But, whatever it was brought back memories of my two special years of obligatory ROTC service at South Dakota State.
From what I remember, South Dakota State University was what they called a “land grant” university. I never really understood what that phrase meant and I’ve been to lazy to look it up, but one of the duties of those who attended a “land grant” college during those years was to enlist for two years in an ROTC program operated by the Army or the Air Force.
This was during the Vietnam era when just about every second lieutenant that graduated ended up in the jungles of Vietnam. Hence, very few of us who wore the Army green were all that enthused about learning military techniques and tactics.
But, there was no choice about it and I dutifully stood in line at the beginning of the year, waiting to collect my uniform and shoes from the Quartermaster, a guy who looked as if he’d chewed nails for breakfast and ate the boards for lunch. I don’t think he really liked students much.
Our drill instructor was a sergeant major with enough stripes on his sleeves to make a quilt. He had no humor toward college geeks who really didn’t want to be in his presence anyway.
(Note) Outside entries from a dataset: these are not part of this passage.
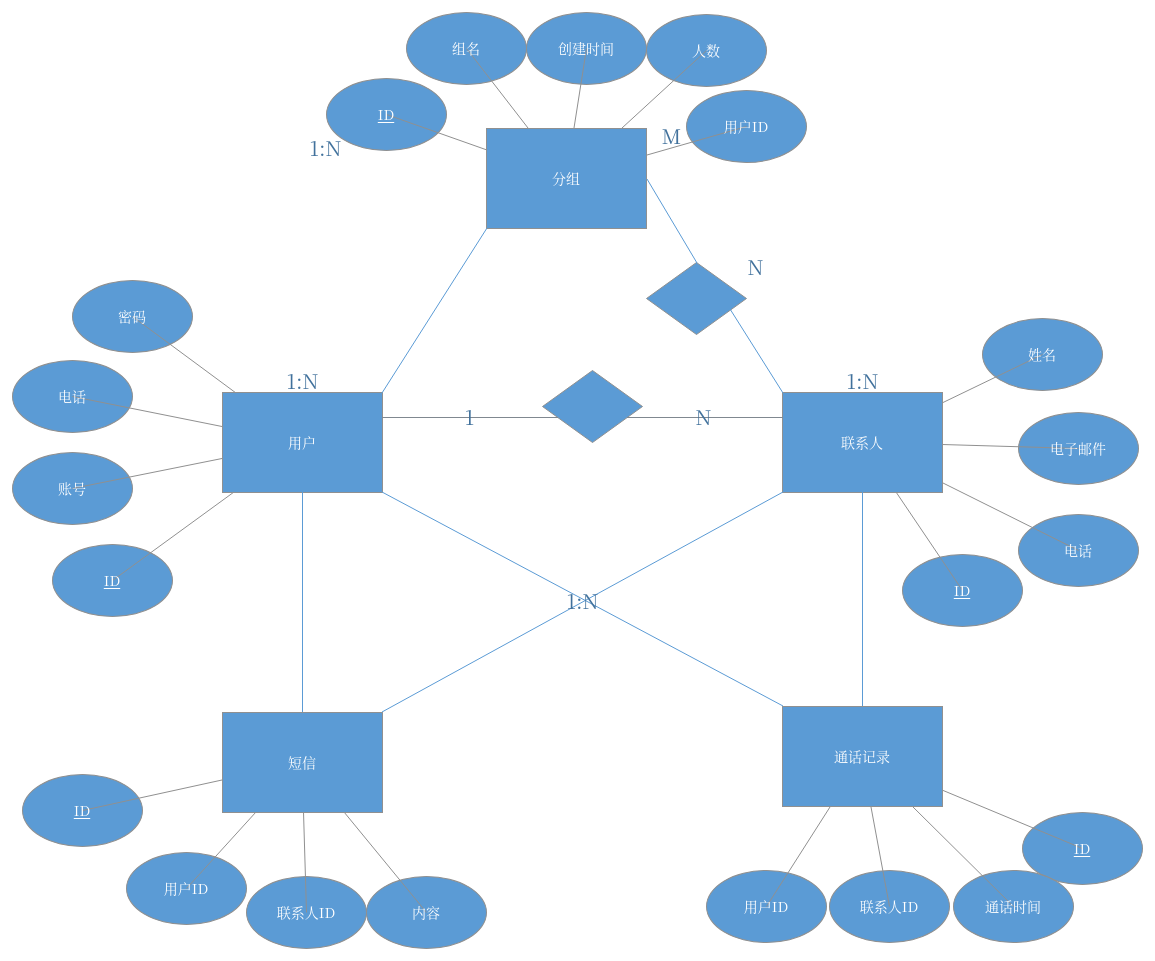
<!DOCTYPE html>
<html lang="zh-CN">
<head>
<meta charset="utf-8">
<title>实体关系图</title>
<style>
:root {
  --paper: #ffffff;
  --fill: #5b9bd5;
  --edge: #909090;
  --link: #5b9bd5;
  --relation-link: #808890;
  --cardinality: #41719c;
  --label: #ffffff;
}
* { box-sizing: border-box; }
html, body { margin: 0; overflow: hidden; background: var(--paper); }
.diagram {
  position: relative;
  width: 1155px;
  height: 961px;
  overflow: hidden;
  background: var(--paper);
  font: 14px/20px "Noto Serif CJK SC", "Noto Serif CJK JP", serif;
  color: var(--label);
}
.attribute, .entity, .cardinality {
  position: absolute;
  left: calc(var(--x) * 1px - var(--w) / 2);
  top: calc(var(--y) * 1px - var(--h) / 2);
  width: var(--w);
  height: var(--h);
  display: flex;
  align-items: center;
  justify-content: center;
  white-space: nowrap;
}
.attribute {
  --w: 121px;
  --h: 73px;
  background: var(--fill);
  border: 1px solid var(--edge);
  border-radius: 50%;
}
.entity {
  --w: 161px;
  --h: 101px;
  background: var(--fill);
  border: 1px solid var(--edge);
}
.attribute span, .entity span { position: relative; left: -0.5px; top: -1px; z-index: 3; }
.key span { text-decoration: underline; text-underline-offset: 2px; }
.layer { position: absolute; left: 0; top: 0; }
.links { z-index: 2; fill: none; stroke-width: 1; }
.attribute-links { stroke: var(--edge); }
.entity-links { stroke: var(--link); }
.relation-links { stroke: var(--relation-link); }
.relation { fill: var(--fill); stroke: var(--edge); stroke-width: 1; }
.cardinality {
  --w: 60px;
  --h: 24px;
  z-index: 3;
  font-size: 20px;
  line-height: 24px;
  color: var(--cardinality);
}
</style>
</head>
<body>
<main class="diagram">

  <section aria-label="分组">
    <div class="attribute key" style="--x:386.5;--y:114.5"><span>ID</span></div>
    <div class="attribute" style="--x:466.5;--y:48.5"><span>组名</span></div>
    <div class="attribute" style="--x:586.5;--y:48.5"><span>创建时间</span></div>
    <div class="attribute" style="--x:706.5;--y:50.5"><span>人数</span></div>
    <div class="attribute" style="--x:746.5;--y:126.5"><span>用户ID</span></div>
    <div class="entity" style="--x:566.5;--y:178.5"><span>分组</span></div>
  </section>

  <section aria-label="用户">
    <div class="attribute" style="--x:132.5;--y:316.5"><span>密码</span></div>
    <div class="attribute" style="--x:72.5;--y:396.5"><span>电话</span></div>
    <div class="attribute" style="--x:72.5;--y:488.5"><span>账号</span></div>
    <div class="attribute key" style="--x:112.5;--y:580.5"><span>ID</span></div>
    <div class="entity" style="--x:302.5;--y:442.5"><span>用户</span></div>
  </section>

  <section aria-label="联系人">
    <div class="attribute" style="--x:1042.5;--y:354.5"><span>姓名</span></div>
    <div class="attribute" style="--x:1078.5;--y:448.5"><span>电子邮件</span></div>
    <div class="attribute" style="--x:1078.5;--y:550.5"><span>电话</span></div>
    <div class="attribute key" style="--x:962.5;--y:590.5"><span>ID</span></div>
    <div class="entity" style="--x:862.5;--y:442.5"><span>联系人</span></div>
  </section>

  <section aria-label="短信">
    <div class="attribute key" style="--x:82.5;--y:810.5"><span>ID</span></div>
    <div class="attribute" style="--x:186.5;--y:888.5"><span>用户ID</span></div>
    <div class="attribute" style="--x:306.5;--y:912.5"><span>联系人ID</span></div>
    <div class="attribute" style="--x:426.5;--y:912.5"><span>内容</span></div>
    <div class="entity" style="--x:302.5;--y:762.5"><span>短信</span></div>
  </section>

  <section aria-label="通话记录">
    <div class="attribute key" style="--x:1082.5;--y:848.5"><span>ID</span></div>
    <div class="attribute" style="--x:766.5;--y:906.5"><span>用户ID</span></div>
    <div class="attribute" style="--x:889.5;--y:906.5"><span>联系人ID</span></div>
    <div class="attribute" style="--x:1013.5;--y:906.5"><span>通话时间</span></div>
    <div class="entity" style="--x:862.5;--y:756.5"><span>通话记录</span></div>
  </section>

  <svg class="layer" width="1155" height="961" viewBox="0 0 1155 961" aria-hidden="true">
    <g class="relation">
      <polygon points="646.5,298.5 696.5,262.5 746.5,298.5 696.5,334.5"/>
      <polygon points="542.5,406.5 592.5,370.5 642.5,406.5 592.5,442.5"/>
    </g>
  </svg>

  <svg class="layer links" width="1155" height="961" viewBox="0 0 1155 961" aria-hidden="true">
    <g class="attribute-links">
      <line x1="487" y1="150" x2="386.5" y2="114.5"/>
      <line x1="528" y1="128" x2="466.5" y2="48.5"/>
      <line x1="574" y1="128" x2="586.5" y2="48.5"/>
      <line x1="622" y1="128" x2="706.5" y2="50.5"/>
      <line x1="647" y1="155" x2="746.5" y2="126.5"/>
      <line x1="236" y1="393" x2="132.5" y2="316.5"/>
      <line x1="222" y1="426.5" x2="72.5" y2="396.5"/>
      <line x1="222" y1="458.5" x2="72.5" y2="488.5"/>
      <line x1="234" y1="492" x2="112.5" y2="580.5"/>
      <line x1="942" y1="403" x2="1042.5" y2="354.5"/>
      <line x1="942" y1="444.5" x2="1078.5" y2="448.5"/>
      <line x1="942" y1="482.5" x2="1078.5" y2="550.5"/>
      <line x1="896" y1="492" x2="962.5" y2="590.5"/>
      <line x1="222" y1="780" x2="82.5" y2="810.5"/>
      <line x1="256" y1="812" x2="186.5" y2="888.5"/>
      <line x1="303.5" y1="812" x2="306.5" y2="912.5"/>
      <line x1="344" y1="812" x2="426.5" y2="912.5"/>
      <line x1="942" y1="790" x2="1082.5" y2="848.5"/>
      <line x1="830" y1="807" x2="766.5" y2="906.5"/>
      <line x1="871" y1="807" x2="889.5" y2="906.5"/>
      <line x1="913" y1="807" x2="1013.5" y2="906.5"/>
    </g>
    <g class="entity-links">
      <line x1="487" y1="228" x2="382" y2="393"/>
      <line x1="647" y1="179" x2="697" y2="263"/>
      <line x1="730" y1="309" x2="783" y2="393"/>
      <line x1="382" y1="492" x2="783" y2="706"/>
      <line x1="783" y1="492" x2="382" y2="712"/>
      <line x1="302.5" y1="492" x2="302.5" y2="712"/>
      <line x1="862.5" y1="492" x2="862.5" y2="706"/>
    </g>
    <g class="relation-links">
      <line x1="382" y1="417.5" x2="558" y2="417.5"/>
      <line x1="627" y1="417.5" x2="783" y2="417.5"/>
    </g>
  </svg>

  <div class="cardinality" style="--x:325.5;--y:148">1:N</div>
  <div class="cardinality" style="--x:671.5;--y:136">M</div>
  <div class="cardinality" style="--x:755.5;--y:267">N</div>
  <div class="cardinality" style="--x:302.5;--y:381">1:N</div>
  <div class="cardinality" style="--x:862.5;--y:381">1:N</div>
  <div class="cardinality" style="--x:469.5;--y:417">1</div>
  <div class="cardinality" style="--x:703.5;--y:417">N</div>
  <div class="cardinality" style="--x:582.5;--y:601">1:N</div>

</main>
</body>
</html>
He told me once that fighting in the jungle was a piece of cake compared to trying to make a bunch of acne-faced, awkward, clumsy freshmen and sophomore students march in line.
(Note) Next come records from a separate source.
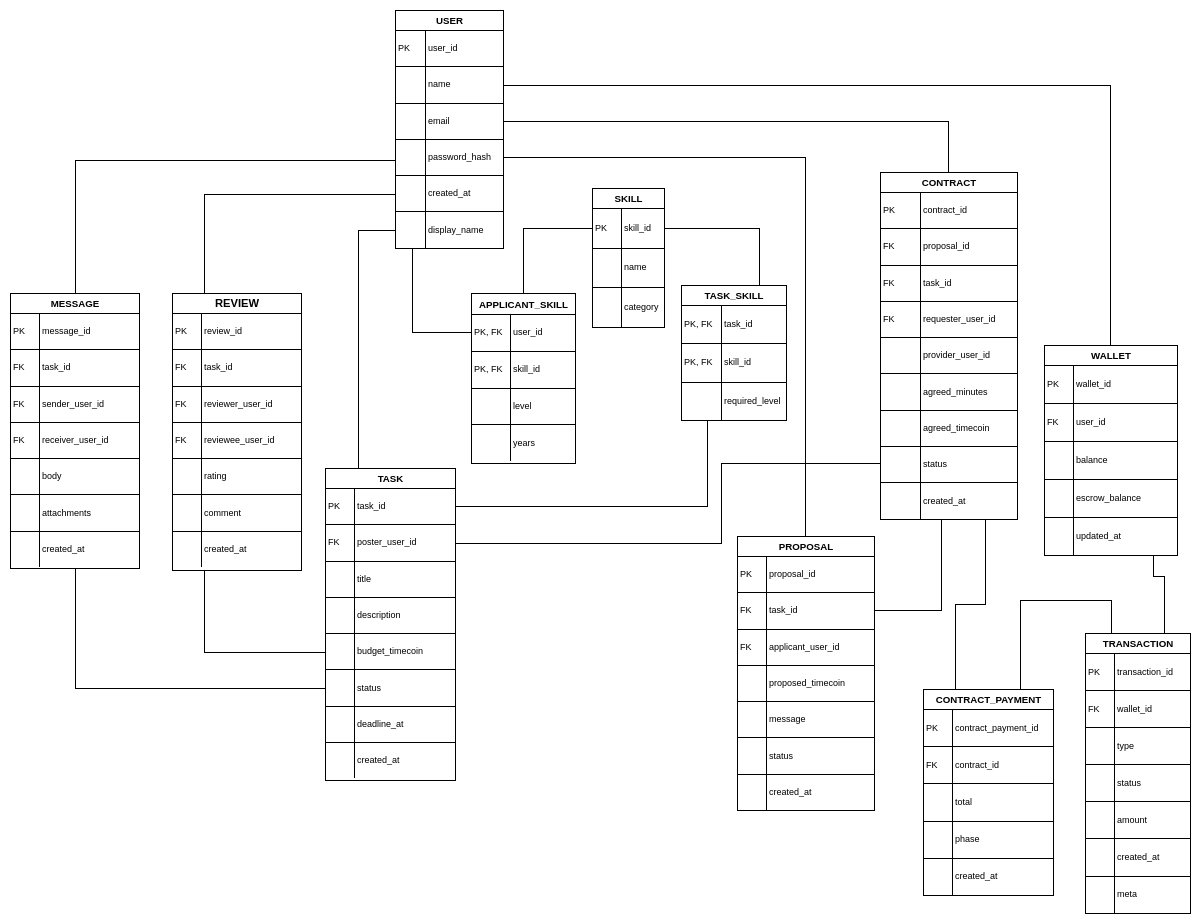
<!DOCTYPE html>
<html lang="en">
<head>
<meta charset="utf-8">
<title>Entity relationship diagram</title>
<style>
:root { --ink: #000; --paper: #fff; }
* { box-sizing: border-box; margin: 0; padding: 0; }
html, body { width: 1200px; height: 923px; overflow: hidden; background: var(--paper); }
.diagram { position: relative; width: 1200px; height: 923px; overflow: hidden; color: var(--ink); font: 9px/1 "Liberation Sans", Arial, sans-serif; }
.relations { position: absolute; left: 0; top: 0; fill: none; stroke: var(--ink); stroke-width: 1; shape-rendering: crispEdges; }
.entity { --key: 30px; --row: 36.3px; --title: 19px; position: absolute; border: 1px solid var(--ink); background: var(--paper); }
.entity h2 { display: flex; align-items: center; justify-content: center; height: var(--title); padding-top: 1px; font-size: 9.7px; font-weight: 700; white-space: nowrap; }
.entity ul { list-style: none; }
.entity li { display: grid; grid-template-columns: var(--key) 1fr; height: var(--row); border-top: 1px solid var(--ink); white-space: nowrap; }
.entity li span { display: flex; align-items: center; padding-left: 2px; }
.entity .key { border-right: 1px solid var(--ink); }

#user { left: 395px; top: 10px; width: 109px; height: 239px; }
#skill { left: 592px; top: 188px; width: 73px; height: 140px; --key: 29px; --row: 39.6px; }
#contract { left: 880px; top: 172px; width: 138px; height: 348px; --key: 40px; }
#message { left: 10px; top: 293px; width: 130px; height: 276px; --key: 29px; }
#review { left: 172px; top: 293px; width: 130px; height: 278px; --key: 29px; }
#review h2 { font-size: 11.2px; }
#applicant-skill { left: 471px; top: 293px; width: 105px; height: 171px; --key: 39px; --row: 36.8px; --title: 20px; }
#task-skill { left: 681px; top: 285px; width: 106px; height: 136px; --key: 40px; --row: 38.3px; }
#task { left: 325px; top: 468px; width: 131px; height: 313px; --key: 29px; }
#proposal { left: 737px; top: 536px; width: 138px; height: 275px; --key: 29px; }
#contract-payment { left: 923px; top: 689px; width: 131px; height: 207px; --key: 29px; --row: 37.2px; }
#wallet { left: 1044px; top: 345px; width: 134px; height: 211px; --key: 29px; --row: 38px; }
#transaction { left: 1085px; top: 633px; width: 106px; height: 281px; --key: 29px; --row: 37.1px; }
</style>
</head>
<body>
<main class="diagram">
  <svg class="relations" width="1200" height="923" viewBox="0 0 1200 923" aria-hidden="true">
    <g transform="translate(.5 .5)">
      <path d="M503 85H1110V345"/>
      <path d="M503 121H948V172"/>
      <path d="M503 157H805V536"/>
      <path d="M395 160H75V293"/>
      <path d="M395 194H204V293"/>
      <path d="M395 230H358V468"/>
      <path d="M412 248V332H471"/>
      <path d="M592 228H523V293"/>
      <path d="M664 228H759V285"/>
      <path d="M707 420V506H455"/>
      <path d="M880 463H721V543H455"/>
      <path d="M941 519V610H874"/>
      <path d="M985 519V604H955V689"/>
      <path d="M1020 689V600H1111V633"/>
      <path d="M1153 555V576H1164V633"/>
      <path d="M204 570V652H325"/>
      <path d="M75 568V688H325"/>
    </g>
  </svg>

  <section class="entity" id="user">
    <h2>USER</h2>
    <ul>
      <li><span class="key">PK</span><span>user_id</span></li>
      <li><span class="key"></span><span>name</span></li>
      <li><span class="key"></span><span>email</span></li>
      <li><span class="key"></span><span>password_hash</span></li>
      <li><span class="key"></span><span>created_at</span></li>
      <li><span class="key"></span><span>display_name</span></li>
    </ul>
  </section>

  <section class="entity" id="skill">
    <h2>SKILL</h2>
    <ul>
      <li><span class="key">PK</span><span>skill_id</span></li>
      <li><span class="key"></span><span>name</span></li>
      <li><span class="key"></span><span>category</span></li>
    </ul>
  </section>

  <section class="entity" id="contract">
    <h2>CONTRACT</h2>
    <ul>
      <li><span class="key">PK</span><span>contract_id</span></li>
      <li><span class="key">FK</span><span>proposal_id</span></li>
      <li><span class="key">FK</span><span>task_id</span></li>
      <li><span class="key">FK</span><span>requester_user_id</span></li>
      <li><span class="key"></span><span>provider_user_id</span></li>
      <li><span class="key"></span><span>agreed_minutes</span></li>
      <li><span class="key"></span><span>agreed_timecoin</span></li>
      <li><span class="key"></span><span>status</span></li>
      <li><span class="key"></span><span>created_at</span></li>
    </ul>
  </section>

  <section class="entity" id="message">
    <h2>MESSAGE</h2>
    <ul>
      <li><span class="key">PK</span><span>message_id</span></li>
      <li><span class="key">FK</span><span>task_id</span></li>
      <li><span class="key">FK</span><span>sender_user_id</span></li>
      <li><span class="key">FK</span><span>receiver_user_id</span></li>
      <li><span class="key"></span><span>body</span></li>
      <li><span class="key"></span><span>attachments</span></li>
      <li><span class="key"></span><span>created_at</span></li>
    </ul>
  </section>

  <section class="entity" id="review">
    <h2>REVIEW</h2>
    <ul>
      <li><span class="key">PK</span><span>review_id</span></li>
      <li><span class="key">FK</span><span>task_id</span></li>
      <li><span class="key">FK</span><span>reviewer_user_id</span></li>
      <li><span class="key">FK</span><span>reviewee_user_id</span></li>
      <li><span class="key"></span><span>rating</span></li>
      <li><span class="key"></span><span>comment</span></li>
      <li><span class="key"></span><span>created_at</span></li>
    </ul>
  </section>

  <section class="entity" id="applicant-skill">
    <h2>APPLICANT_SKILL</h2>
    <ul>
      <li><span class="key">PK, FK</span><span>user_id</span></li>
      <li><span class="key">PK, FK</span><span>skill_id</span></li>
      <li><span class="key"></span><span>level</span></li>
      <li><span class="key"></span><span>years</span></li>
    </ul>
  </section>

  <section class="entity" id="task-skill">
    <h2>TASK_SKILL</h2>
    <ul>
      <li><span class="key">PK, FK</span><span>task_id</span></li>
      <li><span class="key">PK, FK</span><span>skill_id</span></li>
      <li><span class="key"></span><span>required_level</span></li>
    </ul>
  </section>

  <section class="entity" id="task">
    <h2>TASK</h2>
    <ul>
      <li><span class="key">PK</span><span>task_id</span></li>
      <li><span class="key">FK</span><span>poster_user_id</span></li>
      <li><span class="key"></span><span>title</span></li>
      <li><span class="key"></span><span>description</span></li>
      <li><span class="key"></span><span>budget_timecoin</span></li>
      <li><span class="key"></span><span>status</span></li>
      <li><span class="key"></span><span>deadline_at</span></li>
      <li><span class="key"></span><span>created_at</span></li>
    </ul>
  </section>

  <section class="entity" id="proposal">
    <h2>PROPOSAL</h2>
    <ul>
      <li><span class="key">PK</span><span>proposal_id</span></li>
      <li><span class="key">FK</span><span>task_id</span></li>
      <li><span class="key">FK</span><span>applicant_user_id</span></li>
      <li><span class="key"></span><span>proposed_timecoin</span></li>
      <li><span class="key"></span><span>message</span></li>
      <li><span class="key"></span><span>status</span></li>
      <li><span class="key"></span><span>created_at</span></li>
    </ul>
  </section>

  <section class="entity" id="contract-payment">
    <h2>CONTRACT_PAYMENT</h2>
    <ul>
      <li><span class="key">PK</span><span>contract_payment_id</span></li>
      <li><span class="key">FK</span><span>contract_id</span></li>
      <li><span class="key"></span><span>total</span></li>
      <li><span class="key"></span><span>phase</span></li>
      <li><span class="key"></span><span>created_at</span></li>
    </ul>
  </section>

  <section class="entity" id="wallet">
    <h2>WALLET</h2>
    <ul>
      <li><span class="key">PK</span><span>wallet_id</span></li>
      <li><span class="key">FK</span><span>user_id</span></li>
      <li><span class="key"></span><span>balance</span></li>
      <li><span class="key"></span><span>escrow_balance</span></li>
      <li><span class="key"></span><span>updated_at</span></li>
    </ul>
  </section>

  <section class="entity" id="transaction">
    <h2>TRANSACTION</h2>
    <ul>
      <li><span class="key">PK</span><span>transaction_id</span></li>
      <li><span class="key">FK</span><span>wallet_id</span></li>
      <li><span class="key"></span><span>type</span></li>
      <li><span class="key"></span><span>status</span></li>
      <li><span class="key"></span><span>amount</span></li>
      <li><span class="key"></span><span>created_at</span></li>
      <li><span class="key"></span><span>meta</span></li>
    </ul>
  </section>
</main>
</body>
</html>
His face would turn vivid red and the veins would stick out in his neck when he called a reverse pivot and all hell broke loose on the drill floor.
I knew our sergeant was in trouble when it came the day for rifle training. We were all issued M-1s, which must have weighed about 10 pounds apiece. The heavy, clumsy rifles were a long way from the sleek Remington .22 caliber that I was fond of using. The Army issued rifles felt like clubs in the hands of my fellow cadets.
We tried learning to march and pivot without tearing each other’s heads and I must admit that my high school experience in marching band really paid off on that ROTC parade floor. I was doing reverse pivots, oblique march and guide right with the best of them. I noticed my sergeant was not yelling at me as much as he was the other cadets. Sergeant Major told me he might even promote me for my expertise. I didn’t know if that was a good thing or not.
Then we came to the exercises using the rifle. We were taught port arms, order arms, at rest and other maneuvers I can’t remember. But I do remember having to open the bolt of the rifle with one hand and putting your fingers down inside the bolt to release the action.
It was a tricky job to get your fingers out of the rifle without having your thumb come out looking like a swollen red turnip. Blood could be seen scattered across the gym floor as those less accomplished than I mistimed their rifle release. I remember seeing a number of purple thumbnails at the snooker table after that exercise.
But, all good things must end and it ended up the same way with me, ROTC and the Army. My elevated blood pressure eliminated me from continuing on to advance ROTC and I can’t really say I was dismayed about not being promoted. I never really wanted to tour Vietnam anyway.
And, I’m happy to say that our beloved sergeant major finally got his wish and got shipped back for his third tour of duty. When his plane left the ground in Brookings and he gazed down at that ROTC armory with a bunch of college kids marching in the front door, I’d bet a big smile crossed his ruddy face.
See you next time. Okay?